◆ The records
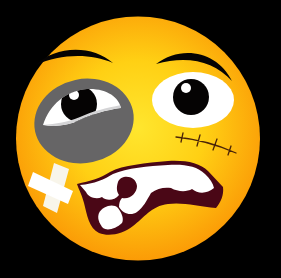
<!DOCTYPE html>
<html lang="en">
<head>
<meta charset="utf-8">
<title>Injured emoji</title>
<style>
:root {
  --backdrop: #000;
  --face-light: #ffe62e;
  --face-mid: #ffd014;
  --face-edge: #fb9a06;
  --ink: #050303;
  --white: #fff;
  --bruise: #666566;
  --lid-shade: #d4d4d6;
  --mouth: #4a0716;
  --tape-shade: #f8f5ea;
  --stitch: #4b2408;
}
html, body { margin: 0; background: var(--backdrop); overflow: hidden; }
.emoji { display: block; width: 281px; height: 278px; }
.ink { fill: var(--ink); }
.white { fill: var(--white); }
.bruise { fill: var(--bruise); }
.lid-shade { fill: var(--lid-shade); }
.mouth { fill: var(--mouth); }
.tape-under { fill: var(--tape-shade); }
.stitches { fill: none; stroke: var(--stitch); stroke-width: 1.3; stroke-linecap: round; }
.stop-light { stop-color: var(--face-light); }
.stop-mid { stop-color: var(--face-mid); }
.stop-edge { stop-color: var(--face-edge); }
</style>
</head>
<body>
<svg class="emoji" viewBox="0 0 281 278" role="img" aria-label="Beaten-up yellow emoji with a black eye, plaster, stitches and a missing tooth">
  <defs>
    <radialGradient id="face-glow" gradientUnits="userSpaceOnUse" cx="138" cy="128" r="134">
      <stop class="stop-light" offset="0"/>
      <stop class="stop-mid" offset=".5"/>
      <stop class="stop-edge" offset="1"/>
    </radialGradient>
    <clipPath id="swollen-eye">
      <path d="M43 125C50 104 66 91 87 89C106 88 119 97 121 108C106 110 93 114 80 120C67 126 55 127 43 125Z"/>
    </clipPath>
    <g id="pupil">
      <circle class="ink" r="18"/>
      <circle class="white" cx="-5" cy="-9" r="5"/>
    </g>
  </defs>

  <circle id="face" cx="138" cy="138.500" r="122" fill="url(#face-glow)"/>

  <g id="black-eye">
    <ellipse class="bruise" cx="84" cy="121" rx="50" ry="42" transform="rotate(-12 84 121)"/>
    <g clip-path="url(#swollen-eye)">
      <rect class="white" x="40" y="86" width="86" height="42"/>
      <use href="#pupil" x="79" y="104"/>
      <path class="lid-shade" d="M43 125C56 124 68 122 80 117C93 111 106 108 121 105V108C106 110 93 114 80 120C67 126 55 127 43 125Z"/>
    </g>
  </g>

  <g id="open-eye">
    <ellipse class="white" cx="193" cy="100" rx="41" ry="28"/>
    <use href="#pupil" x="191" y="97"/>
  </g>

  <g id="eyebrows" class="ink">
    <path d="M36 65C54 46 92 44 113 63C90 53 60 54 36 65Z"/>
    <path d="M156 64C182 44 218 52 232 81C214 61 187 55 156 64Z"/>
  </g>

  <path id="stitched-cut" class="stitches" d="M176 137C196 139 216 144 236 153M183 133L181 142M200 135L197 146M217 139L213 150M231 146L228 155"/>

  <g id="plaster">
    <path class="tape-under" d="M54 163L69 169L57 213L43 206Z"/>
    <path class="white" d="M33 172L73 191L68 204L28 186Z"/>
  </g>

  <g id="mouth">
    <path class="mouth" d="M77 184C90 181 101 178 110 172C123 165 146 163 168 161C186 160 200 163 208 171L223 187C224 195 221 202 216 208C198 206 182 202 168 204C151 206 144 218 133 226C123 234 109 237 99 233C89 228 87 215 84 203C82 195 79 190 77 184Z"/>
    <path id="upper-teeth" class="white" d="M80 185C94 184 105 179 113 174C127 168 148 166 168 165C184 164 197 166 205 174C210 179 213 183 214 188C207 194 198 194 192 189C187 192 178 192 171 188C165 187 157 188 151 193C147 200 143 208 137 212C131 216 123 214 119 207C119 203 120 200 122 198C130 200 137 193 137 186C136 175 121 174 118 182C116 188 117 192 119 195C114 201 106 201 102 197C96 200 88 197 86 192Z"/>
    <path id="lower-tooth" class="white" d="M99 213C103 206 113 203 118 208C122 213 124 219 122 223C116 229 107 231 103 228C99 223 97 218 99 213Z"/>
  </g>
</svg>
</body>
</html>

◆ Task to carry out
Starting from the line containing "172L73 191L68 204L28" and ending with the final line of the data, reproduce each line exactly as it appears, including no other lines.

◆ Completed exercise
    <path class="white" d="M33 172L73 191L68 204L28 186Z"/>
  </g>

  <g id="mouth">
    <path class="mouth" d="M77 184C90 181 101 178 110 172C123 165 146 163 168 161C186 160 200 163 208 171L223 187C224 195 221 202 216 208C198 206 182 202 168 204C151 206 144 218 133 226C123 234 109 237 99 233C89 228 87 215 84 203C82 195 79 190 77 184Z"/>
    <path id="upper-teeth" class="white" d="M80 185C94 184 105 179 113 174C127 168 148 166 168 165C184 164 197 166 205 174C210 179 213 183 214 188C207 194 198 194 192 189C187 192 178 192 171 188C165 187 157 188 151 193C147 200 143 208 137 212C131 216 123 214 119 207C119 203 120 200 122 198C130 200 137 193 137 186C136 175 121 174 118 182C116 188 117 192 119 195C114 201 106 201 102 197C96 200 88 197 86 192Z"/>
    <path id="lower-tooth" class="white" d="M99 213C103 206 113 203 118 208C122 213 124 219 122 223C116 229 107 231 103 228C99 223 97 218 99 213Z"/>
  </g>
</svg>
</body>
</html>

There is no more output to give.